18 May, 2013
Strengths and Weaknesses by Ingrid Wiemer
In yet another pursuit of self-discovery, I set out to ask three people what they see as my strengths and my weaknesses. At first I had trouble deciding who I was going to ask. I could choose to interview people who I knew would flatter me, or I could interview people who really know me better than that. I chose the latter, because I thought it would be false if I portrayed myself as a saint. The answers might be more difficult for me to hear, but they’re more honest.
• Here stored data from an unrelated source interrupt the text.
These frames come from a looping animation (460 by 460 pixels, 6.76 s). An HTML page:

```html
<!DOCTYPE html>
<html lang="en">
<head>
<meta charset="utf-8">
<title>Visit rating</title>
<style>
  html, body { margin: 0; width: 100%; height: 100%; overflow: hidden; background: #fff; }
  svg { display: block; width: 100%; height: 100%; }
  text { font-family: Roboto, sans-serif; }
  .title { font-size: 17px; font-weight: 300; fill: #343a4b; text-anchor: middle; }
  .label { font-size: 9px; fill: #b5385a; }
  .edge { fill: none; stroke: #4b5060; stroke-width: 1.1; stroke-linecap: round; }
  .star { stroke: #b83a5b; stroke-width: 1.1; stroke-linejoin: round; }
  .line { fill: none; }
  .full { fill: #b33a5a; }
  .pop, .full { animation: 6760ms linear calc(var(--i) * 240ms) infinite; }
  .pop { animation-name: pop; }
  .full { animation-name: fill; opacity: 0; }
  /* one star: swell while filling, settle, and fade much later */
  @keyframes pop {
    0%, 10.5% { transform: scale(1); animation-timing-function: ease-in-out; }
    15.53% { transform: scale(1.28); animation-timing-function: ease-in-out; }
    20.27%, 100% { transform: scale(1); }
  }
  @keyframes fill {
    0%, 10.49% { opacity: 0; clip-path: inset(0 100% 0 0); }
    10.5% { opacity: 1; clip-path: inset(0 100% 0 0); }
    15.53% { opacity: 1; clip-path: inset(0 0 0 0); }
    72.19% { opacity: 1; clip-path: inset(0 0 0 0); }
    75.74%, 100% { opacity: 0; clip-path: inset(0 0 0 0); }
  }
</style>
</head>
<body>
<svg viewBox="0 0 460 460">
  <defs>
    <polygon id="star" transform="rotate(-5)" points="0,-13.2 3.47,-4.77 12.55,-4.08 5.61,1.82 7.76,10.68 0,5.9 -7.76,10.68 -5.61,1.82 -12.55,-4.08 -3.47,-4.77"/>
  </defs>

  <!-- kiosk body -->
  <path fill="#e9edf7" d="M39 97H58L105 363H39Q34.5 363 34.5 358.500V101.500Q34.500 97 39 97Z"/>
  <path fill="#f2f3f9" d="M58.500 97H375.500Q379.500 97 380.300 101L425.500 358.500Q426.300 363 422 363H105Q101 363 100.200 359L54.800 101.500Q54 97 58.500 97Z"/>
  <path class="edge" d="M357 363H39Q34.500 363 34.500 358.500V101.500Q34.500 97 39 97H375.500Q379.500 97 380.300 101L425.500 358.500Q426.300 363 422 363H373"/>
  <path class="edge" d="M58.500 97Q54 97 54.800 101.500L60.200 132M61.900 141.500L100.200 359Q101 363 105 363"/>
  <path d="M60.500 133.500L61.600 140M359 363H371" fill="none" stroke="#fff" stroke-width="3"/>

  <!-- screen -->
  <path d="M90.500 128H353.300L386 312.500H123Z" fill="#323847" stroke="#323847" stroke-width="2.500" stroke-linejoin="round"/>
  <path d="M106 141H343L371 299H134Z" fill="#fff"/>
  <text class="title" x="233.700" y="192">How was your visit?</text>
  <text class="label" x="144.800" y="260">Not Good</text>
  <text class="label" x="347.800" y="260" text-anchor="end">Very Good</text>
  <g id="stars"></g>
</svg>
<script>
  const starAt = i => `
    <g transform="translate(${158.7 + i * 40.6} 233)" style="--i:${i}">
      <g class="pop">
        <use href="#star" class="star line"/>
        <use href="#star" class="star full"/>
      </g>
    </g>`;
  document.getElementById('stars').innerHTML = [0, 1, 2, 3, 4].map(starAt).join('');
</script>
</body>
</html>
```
The first person I asked my question was my fourteen-year-old brother, Erik. At first, he was inclined to say “I don’t know,” which is his usual response to any question. But after further pushing, I got a short answer from him. Basically, my brother thinks that I am focused, good at talking to and working with people, and that I have a short temper.
Then I went to ask my dad the same question. His response was a bit more extensive than Erik’s. He gave me three strengths and three weaknesses:
Strength one: ”You are very empathic. You care deeply about other people.”
Strength two: ”You’re extremely organized and extremely focused.”
Strength three: ”You’re very intelligent.”
Weakness one: ”You doubt yourself.”
Weakness two: ”You let your darkness get the better of you, and you sell yourself short that way.”
Weakness three: ”You can be very self-centered at times.”
Most of these things are what I would expect to hear from him, but to know that I can be very self-centered was somewhat of a surprise to me. Hearing that hurt me, because I try hard to perfect how other people think of me. I guess that is pretty self-centered. After I thought on it for a while, though, I realize that he’s probably (partially) right.
The third person I interviewed was my friend Miranda. She gave me a hard time when we began, because she needed “more context,” but after an annoying bit of banter, she answered the question.
“I think a weakness…let’s get the hard part over with,” she said.
“That’s the easy part for you; that’s the part you know right away.” She laughed. ”It’s true! That’s funny. Uh… A weakness is probably the fact that when there’s a problem, or something that you don’t like, or something that’s not going right, you don’t even try to fix it. You don’t address it. And if you do, the problem has to be super, super, super important to you. Because you often, like if someone’s upset at you, you’re just like ‘Okay, yeah, whatever.’ Or if someone’s disappointed in you, you don’t really change the way you’re acting to try to make them not disappointed in you and you’re upset that they’re disappointed in you but you don’t know what to do, so then you just kinda leave it how it is because you don’t know what to do. I think that’s probably… It’s something that I’ve noticed that bothers me, I don’t know if it’s a weakness. I would think of it as a weakness, because I think then it ends up hurting you more in the end.”
“Uh…strength. I think you have a lot of strengths.”
“You just don’t know what to say!”
“No, I do! I do know what to say. I think that the way you think is definitely a strength. I think your open-mindedness to things is a strength. Your ability to, you know, put away–put aside your own opinions to explore someone else’s. So yeah. Is that good?”
I think of Miranda as a very insightful person. I trust her judgment of me, and we discuss things like this often. She explains her views very adequately and I appreciate that about her.
It was cool for me to see that people observe me as they do. Even if the traits they’re naming are my weaknesses. But hearing them named so blatantly and so fully without being able to defend myself actually lets those things sink in for me and helps me find ways to improve upon them. Even the answers that were not necessarily positive helped me to understand more about who I am as a person and come a step closer to accepting and loving who I am.